One of the most nerve-wracking moments in The Long Kiss Goodnight comes when Geena Davis’ Samantha (having not yet remembered her old life as assassin Charly) is strapped to a water wheel and forcibly held underwater for minutes at a time.
The then-married Davis and Harlin prepared for this scene at home, with the director timing how long the actress could hold her breath in the bath.
5. The crew helped evacuate the neighbourhood when a fire broke out on set
The Long Kiss Goodnight has no shortage of explosive scenes, but one such moment on set was not planned. Some sort of technical fault resulted in a large fire breaking out at a building where the crew were based whilst shooting the frozen lake sequence.
The blaze was so bad that the film crew rushed to evacuate residents from the houses nearby. Thankfully the fire wound up being contained, and no one was hurt.

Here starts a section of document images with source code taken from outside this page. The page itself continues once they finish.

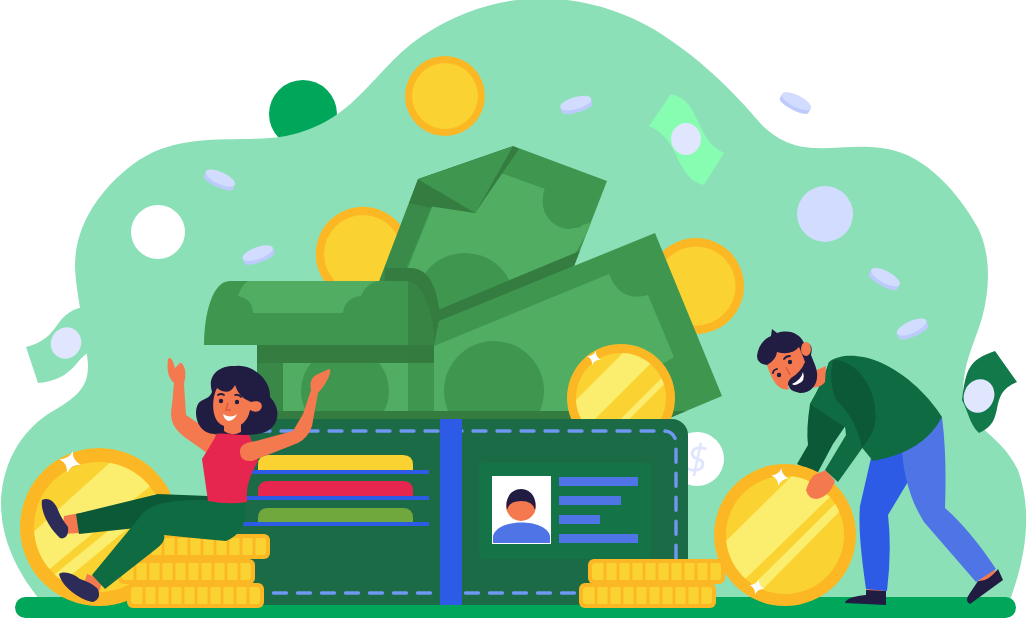
<!DOCTYPE html>
<html lang="en">
<head>
<meta charset="utf-8">
<title>Wallet full of money</title>
<style>
:root{--mint:#8ce0b8;--ground:#00a65a;--coin:#fad232;--rim:#fbb824;--shine:#fbee6e;
--note:#3f964f;--note-light:#51ad62;--note-dark:#347c40;--wallet:#1b6b47;--card:#147447;
--blue:#2d5be6;--sky:#4f74e6;--stitch:#7097f2;--lilac:#d2dcff;--pale:#dfe6fd;
--skin:#f4794f;--ink:#211c42;--red:#e72650;--pants:#0f6b42;--shade:#0c5938}
html,body{margin:0;background:#fff;overflow:hidden}
svg{display:block;width:1027px;height:618px}
.dollar{font:italic 40px "Open Sans",sans-serif;fill:var(--pale)}
.face-line{fill:none;stroke:var(--ink);stroke-width:1.8;stroke-linecap:round}
</style>
</head>
<body>
<svg viewBox="0 0 1027 618" role="img" aria-label="A woman and a man with coins beside a large wallet full of banknotes">
<defs>
  <g id="coin"><circle r="40" fill="var(--rim)"/><circle r="33" fill="var(--coin)"/></g>
  <g id="chip"><path d="M-16 -1V4C-16 10 16 10 16 4V-1Z" fill="#bccbfb"/><ellipse cy="-1" rx="16" ry="6" fill="var(--lilac)"/></g>
  <path id="sparkle" d="M0 -11Q2 -2 11 0Q2 2 0 11Q-2 2 -11 0Q-2 -2 0 -11Z" fill="#fff"/>
  <g id="coin-row">
    <rect width="137" height="25" rx="6" fill="var(--rim)"/>
    <rect x="4" y="4" width="129" height="17" rx="3" fill="var(--coin)"/>
    <path d="M17 4V21M30 4V21M43 4V21M56 4V21M69 4V21M82 4V21M95 4V21M108 4V21M121 4V21" stroke="var(--rim)" stroke-width="3"/>
  </g>
  <clipPath id="left-face"><circle cx="99" cy="527" r="65"/></clipPath>
  <clipPath id="right-face"><circle cx="785" cy="535" r="59"/></clipPath>
  <clipPath id="wallet-face"><circle cx="621" cy="398" r="45"/></clipPath>
  <clipPath id="back-note"><path d="M418 179L513 146L607 181L574 266L433 326L375 292Z"/></clipPath>
  <clipPath id="front-note"><path d="M655 233L722 396L660 422H434V323Z"/></clipPath>
  <clipPath id="roll-body"><rect x="257" y="340" width="177" height="80"/></clipPath>
</defs>

<g id="backdrop">
  <circle cx="303" cy="114" r="34" fill="var(--ground)"/>
  <path fill="var(--mint)" d="M40 600C14 568 1 536 1 503C2 460 24 428 53 411C77 397 88 387 88 366C88 340 76 298 75 266C75 222 104 184 139 160C186 130 240 144 286 136C356 122 372 70 422 36C504 -18 590 -8 655 30C700 58 732 90 761 124C800 164 838 140 888 149C926 156 958 192 978 228C990 252 991 285 982 318C972 350 964 362 963 392C964 426 1000 432 1018 470C1034 515 1024 562 1010 600Z"/>
  <rect x="15" y="597" width="1001" height="21" rx="10.5" fill="var(--ground)"/>
  <circle cx="158" cy="232" r="27" fill="#fff"/>
  <circle cx="825" cy="214" r="28" fill="var(--lilac)"/>
  <circle cx="697" cy="459" r="27" fill="#fff"/>
  <text class="dollar" x="686" y="473">$</text>
</g>

<g id="flying-money">
  <use href="#chip" transform="translate(576 104) rotate(-16)"/>
  <use href="#chip" transform="translate(796 102) rotate(27)"/>
  <use href="#chip" transform="translate(220 179) rotate(25)"/>
  <use href="#chip" transform="translate(258 254) rotate(-20)"/>
  <use href="#chip" transform="translate(885 278) rotate(28)"/>
  <use href="#chip" transform="translate(912 328) rotate(-24)"/>
  <path d="M26 347C62 338 52 314 83 307L94 351C76 353 77 380 38 383Z" fill="var(--mint)"/>
  <path d="M84 352Q88 351 88 366L96 376L98 348Z" fill="var(--mint)"/>
  <ellipse cx="66" cy="343" rx="15" ry="16" transform="rotate(30 66 343)" fill="var(--pale)"/>
  <path d="M671 94C702 101 694 139 724 153L704 185C674 178 682 140 649 126Z" fill="#86fdb0"/>
  <ellipse cx="686" cy="139" rx="15" ry="16" fill="var(--pale)"/>
  <path d="M995 351L1017 382C986 394 1008 421 979 433C970 425 968 411 962 400C966 370 968 360 995 351Z" fill="#12794a"/>
  <ellipse cx="979" cy="396" rx="15" ry="17" transform="rotate(25 979 396)" fill="var(--pale)"/>
  <use href="#coin" transform="translate(445 96)"/>
  <use href="#coin" transform="translate(363 254) scale(1.18)"/>
  <use href="#coin" transform="translate(696 286) scale(1.2)"/>
</g>

<g id="banknotes">
  <g clip-path="url(#back-note)">
    <rect x="370" y="140" width="240" height="190" fill="var(--note)"/>
    <path d="M439 190L475 213L501 173L545 189C538 208 548 226 568 229L593 222L575 254L433 312L405 275Z" fill="var(--note-light)"/>
    <path d="M545 189C538 208 548 226 568 229L581 227L600 180Z" fill="var(--note)"/>
    <circle cx="465" cy="303" r="50" fill="var(--note)"/>
    <path d="M418 179L439 189L396 292L375 292Z" fill="var(--note-dark)" opacity=".4"/>
    <path d="M418 179L439 190L431 208L409 203ZM513 146L519 149L475 213L468 211Z" fill="var(--note-dark)"/>
    <path d="M418 179L513 146L475 213L436 190Z" fill="var(--note)"/>
    <path d="M409 203L439 190L475 213Z" fill="var(--note-dark)"/>
    <path d="M418 179L475 213L513 146Z" fill="var(--note)"/>
    <path d="M433 312L582 250L576 268L433 326Z" fill="var(--note-dark)"/>
  </g>
  <g clip-path="url(#front-note)">
    <rect x="430" y="230" width="300" height="195" fill="var(--note)"/>
    <path d="M434 346L609 274C617 294 630 300 648 295L674 357L570 420H434Z" fill="var(--note-light)"/>
    <circle cx="494" cy="391" r="50" fill="var(--note)"/>
    <path d="M434 411H695L660 422H434Z" fill="var(--note-dark)"/>
  </g>
  <g clip-path="url(#roll-body)">
    <rect x="257" y="340" width="177" height="80" fill="var(--note)"/>
    <rect x="283" y="340" width="125" height="80" fill="var(--note-light)"/>
    <circle cx="345" cy="391" r="44" fill="var(--note)"/>
    <path d="M257 340H434V363H257ZM257 411H434V420H257Z" fill="var(--note-dark)"/>
    <path d="M257 363H283V411H257Z" fill="var(--note-dark)" opacity=".5"/>
  </g>
  <path d="M385 268H413C431 271 437 290 440 315L434 345H382Z" fill="var(--note-dark)"/>
  <path d="M230 281H405C425 281 434 315 434 345H204C204 315 212 281 230 281Z" fill="var(--note)"/>
  <path d="M248 281H378C368 283 363 291 361 296C350 297 344 303 343 313H253C253 304 248 298 238 296Q242 284 248 281Z" fill="var(--note-light)"/>
  <path d="M408 281C427 283 434 315 434 345V363H408Z" fill="var(--note-dark)" opacity=".65"/>
</g>

<g id="wallet-coin">
  <circle cx="621" cy="398" r="54" fill="var(--rim)"/><circle cx="621" cy="398" r="45" fill="var(--coin)"/>
  <g clip-path="url(#wallet-face)" stroke="var(--shine)"><path d="M563 432L663 332" stroke-width="27"/><path d="M590 436L680 346" stroke-width="6" transform="translate(6 12)"/></g>
  <use href="#sparkle" transform="translate(594 358) scale(.65) rotate(15)"/>
</g>

<g id="wallet">
  <rect x="210" y="419" width="478" height="186" rx="16" fill="var(--wallet)"/>
  <rect x="221" y="431" width="455" height="162" rx="12" fill="none" stroke="var(--stitch)" stroke-width="3.4" stroke-dasharray="13 11" stroke-linecap="round"/>
  <rect x="440" y="419" width="22" height="186" fill="var(--blue)"/>
  <g id="card-slots">
    <path d="M258 472V465Q258 455 268 455H403Q413 455 413 465V472Z" fill="var(--coin)"/>
    <path d="M258 498V491Q258 481 268 481H403Q413 481 413 491V498Z" fill="var(--red)"/>
    <path d="M258 524V518Q258 508 268 508H403Q413 508 413 518V524Z" fill="#70a83d"/>
    <path d="M238 472H429M238 498H429M238 524H429" stroke="var(--blue)" stroke-width="4"/>
  </g>
  <g id="identity-card">
    <rect x="479" y="463" width="172" height="96" rx="4" fill="var(--card)"/>
    <rect x="492" y="476" width="59" height="68" fill="#fff"/>
    <path d="M493 543V536C497 518 546 518 550 536V543Z" fill="var(--sky)"/>
    <circle cx="521" cy="506" r="15" fill="var(--skin)"/>
    <path d="M507 510C502 482 540 482 535 510Q533 501 521 501Q509 501 507 510Z" fill="var(--ink)"/>
    <path d="M559 481.500H638M559 500.500H621M559 519.500H600M559 538.500H638" stroke="var(--sky)" stroke-width="9"/>
  </g>
</g>

<g id="left-coins">
  <circle cx="99" cy="527" r="79" fill="var(--rim)"/><circle cx="99" cy="527" r="65" fill="var(--coin)"/>
  <g clip-path="url(#left-face)" fill="var(--shine)"><path d="M30 535L124 450L160 478L46 572Z"/><path d="M50 578L165 485L172 492L58 586Z"/></g>
  <use href="#sparkle" transform="translate(70 462) rotate(15)"/>
  <use href="#coin-row" x="133" y="534"/>
  <use href="#coin-row" x="118" y="559"/>
  <use href="#coin-row" x="127" y="583"/>
</g>
<g id="right-coins">
  <use href="#coin-row" x="588" y="559"/>
  <use href="#coin-row" x="579" y="583"/>
</g>

<g id="cheering-woman">
  <g id="woman-legs">
    <path d="M80 513L64 516L62 534L80 533ZM103 580L87 574L82 589L97 598Z" fill="var(--skin)"/>
    <path d="M42 500C49 497 55 502 58 510Q61 518 68 527C69 534 66 540 60 538C50 529 40 512 42 500ZM59 574C64 571 73 573 80 579Q90 582 97 588C101 594 99 601 92 602C79 599 62 587 59 574Z" fill="#2d2b58"/>
    <path d="M208 496L158 494L76 514L79 534L165 525L220 530Z" fill="var(--shade)"/>
    <path d="M207 500L246 503Q248 532 226 541Q192 538 164 535Q166 542 156 549L105 589L92 575L139 518C150 502 172 500 207 500Z" fill="var(--pants)"/>
  </g>
  <path d="M211 456L193 443C173 430 169 421 172 405L174 383C167 377 167 367 168 359C171 356 173 361 175 368L179 364Q181 361 183 365C187 371 185 379 184 384L186 415L219 437Z" fill="var(--skin)"/>
  <path d="M218 432C228 429 244 431 250 436L258 461C250 476 246 485 247 502Q229 505 208 501L202 459Q209 448 218 432Z" fill="var(--red)"/>
  <path d="M240 453C239 444 248 442 256 441L293 431L303 414L311 390C309 381 313 376 318 374L329 369Q331 369 330 373C328 381 322 389 318 393L312 426Q308 438 298 443L252 461Q241 462 240 453Z" fill="var(--skin)"/>
  <g id="woman-head">
    <path d="M212 392C207 376 218 365 236 366C252 364 271 379 270 397C283 410 279 431 258 434C241 437 225 432 215 434C197 434 193 413 198 404C202 398 209 400 212 392Z" fill="var(--ink)"/>
    <path d="M224 425L241 422V432Q231 437 224 431Z" fill="var(--skin)"/>
    <path d="M217 388Q229 397 235 385Q239 398 251 402C261 399 265 406 259 411Q255 413 250 410C247 425 237 429 224 426C211 422 211 399 217 388Z" fill="var(--skin)"/>
    <path d="M223 414Q231 419 237 414Q234 421 228 421Q224 419 223 414Z" fill="#fff"/>
    <circle cx="221" cy="401" r="2.200" fill="var(--ink)"/><circle cx="237" cy="402" r="2.200" fill="var(--ink)"/>
    <path class="face-line" d="M218 395Q221 393 224 395M235 395Q239 394 241 397"/>
    <path d="M228 403L226 410L231 410" fill="none" stroke="#d85c3d" stroke-width="1.500"/>
  </g>
</g>

<g id="pushing-man">
  <g id="man-legs">
    <path d="M867 586L866 597L884 597L886 589ZM976 576L983 586L997 573L990 566Z" fill="var(--skin)"/>
    <path d="M866 590L886 591V605L845 603Q846 597 866 595ZM998 569L1003 580L970 604Q964 601 970 593L978 581Q988 582 998 569Z" fill="var(--ink)"/>
    <path d="M871 458L902 450L915 470L888 515Q892 550 887 591L866 589C862 560 858 530 860 506Z" fill="var(--blue)"/>
    <path d="M902 452L942 417C946 448 946 480 945 508Q970 530 996 569L976 582L924 522C910 500 904 475 902 452Z" fill="var(--sky)"/>
  </g>
  <path d="M826 392L810 404Q806 430 808 445L797 464L817 474L833 444L846 425Z" fill="var(--shade)"/>
  <path d="M810 404Q823 382 829 362C842 352 864 356 877 361C902 371 926 392 942 417Q924 452 873 461L846 428Z" fill="var(--pants)"/>
  <circle cx="785" cy="535" r="71" fill="var(--rim)"/><circle cx="785" cy="535" r="59" fill="var(--coin)"/>
  <g clip-path="url(#right-face)" fill="var(--shine)"><path d="M722 545L796 472L830 497L742 582Z"/><path d="M748 590L836 503L841 510L755 597Z"/></g>
  <use href="#sparkle" transform="translate(780 477) scale(.8) rotate(10)"/>
  <use href="#sparkle" transform="translate(757 587) scale(.7) rotate(15)"/>
  <path d="M826 470L835 481Q830 496 817 499Q808 499 806 490Q809 480 814 475Z" fill="var(--skin)"/>
  <path d="M829 362L875 409Q878 425 868 440L838 482L825 470L846 435L844 416L810 404Q823 382 829 362Z" fill="var(--pants)"/>
  <path d="M833 360C858 360 875 390 875 409Q878 425 868 440L862 448Q856 418 836 400Q828 380 833 360Z" fill="var(--shade)"/>
  <g id="man-head">
    <path d="M812 372L826 366L825 382Q820 389 810 387Z" fill="var(--skin)"/>
    <path d="M757 356C758 346 764 339 771 336L772 329L777 333C790 329 800 334 804 343Q814 342 811 355L815 365C821 380 814 393 800 393Q789 391 789 386L767 365Q757 364 757 356Z" fill="var(--ink)"/>
    <path d="M767 365Q776 360 777 352Q791 356 799 347Q803 356 805 362Q801 372 791 378Q786 383 789 389C780 392 772 382 767 365Z" fill="var(--skin)"/>
    <ellipse cx="806" cy="349" rx="5" ry="7" fill="var(--skin)"/>
    <path d="M803 372Q806 381 798 384Q794 386 792 384Q801 380 803 372Z" fill="#fff"/>
    <circle cx="779" cy="375" r="2.200" fill="var(--ink)"/><circle cx="790" cy="362" r="2.200" fill="var(--ink)"/>
    <path class="face-line" d="M773 373Q773 370 777 369M784 359Q786 356 790 356"/>
    <path d="M786 367L790 375" stroke="#d85c3d" stroke-width="1.500"/>
  </g>
</g>
</svg>
</body>
</html>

4. Brian Cox’s “tomorrow we go to the zoo” was a leftover line from The Last Boy Scout
As with all films written by Shane Black, The Long Kiss Goodnight has no shortage of snappy one-liners and witticisms. One such moment comes when Brian Cox’s Dr Waldman rescues Samantha and Mitch after a shoot-out and dryly remarks, “yes, it was very exciting. Tomorrow we go to the zoo.”
Black originally included this line in his earlier screenplay for The Last Boy Scout. When the line wound up not being used in the final film, the writer decided it was too good a zinger to waste.
3. The reviews were good, but the ticket sales weren’t
After the critics had their knives out for Cutthroat Island, Harlin and Davis must have breathed a collective sigh of relief when the reviews were in for The Long Kiss Goodnight. The film was on the whole warmly received, with most critics calling it an enjoyable (if by no means groundbreaking) action romp.
Unfortunately, the movie-going public didn’t pay much attention. The Long Kiss Goodnight wound up earning just under $100 million at the box office; as it cost $65 million to make, that was a long way from being in profit.
2. There was supposed to be a sequel
Shane Black had originally intended to pen a follow-up to The Long Kiss Goodnight, provisionally entitled The Kiss After Lightning. However, this never came to pass, at least in part because of the film’s financial under-performance.
As The Long Kiss Goodnight has since developed a cult following, there have been intermittent rumours over the years regarding a potential sequel or remake, but nothing has come to pass so far.
1. Samuel L Jackson has called Mitch his favourite role
From Jules in Pulp Fiction to Mace Windu in Star Wars and of course Nick Fury in the Marvel Cinematic Universe, Samuel L Jackson has had no shortage of great roles in his career. It may surprise some readers that, of all these plum parts, Jackson has declared Mitch Henessey of The Long Kiss Goodnight to be his personal favourite.
The actor has publicly confirmed this a number of times in interviews, and has also called The Long Kiss Goodnight the film he most enjoys watching from his own body of work. Renny Harlin concurs with this, stating he considers the film to be his best work as a director.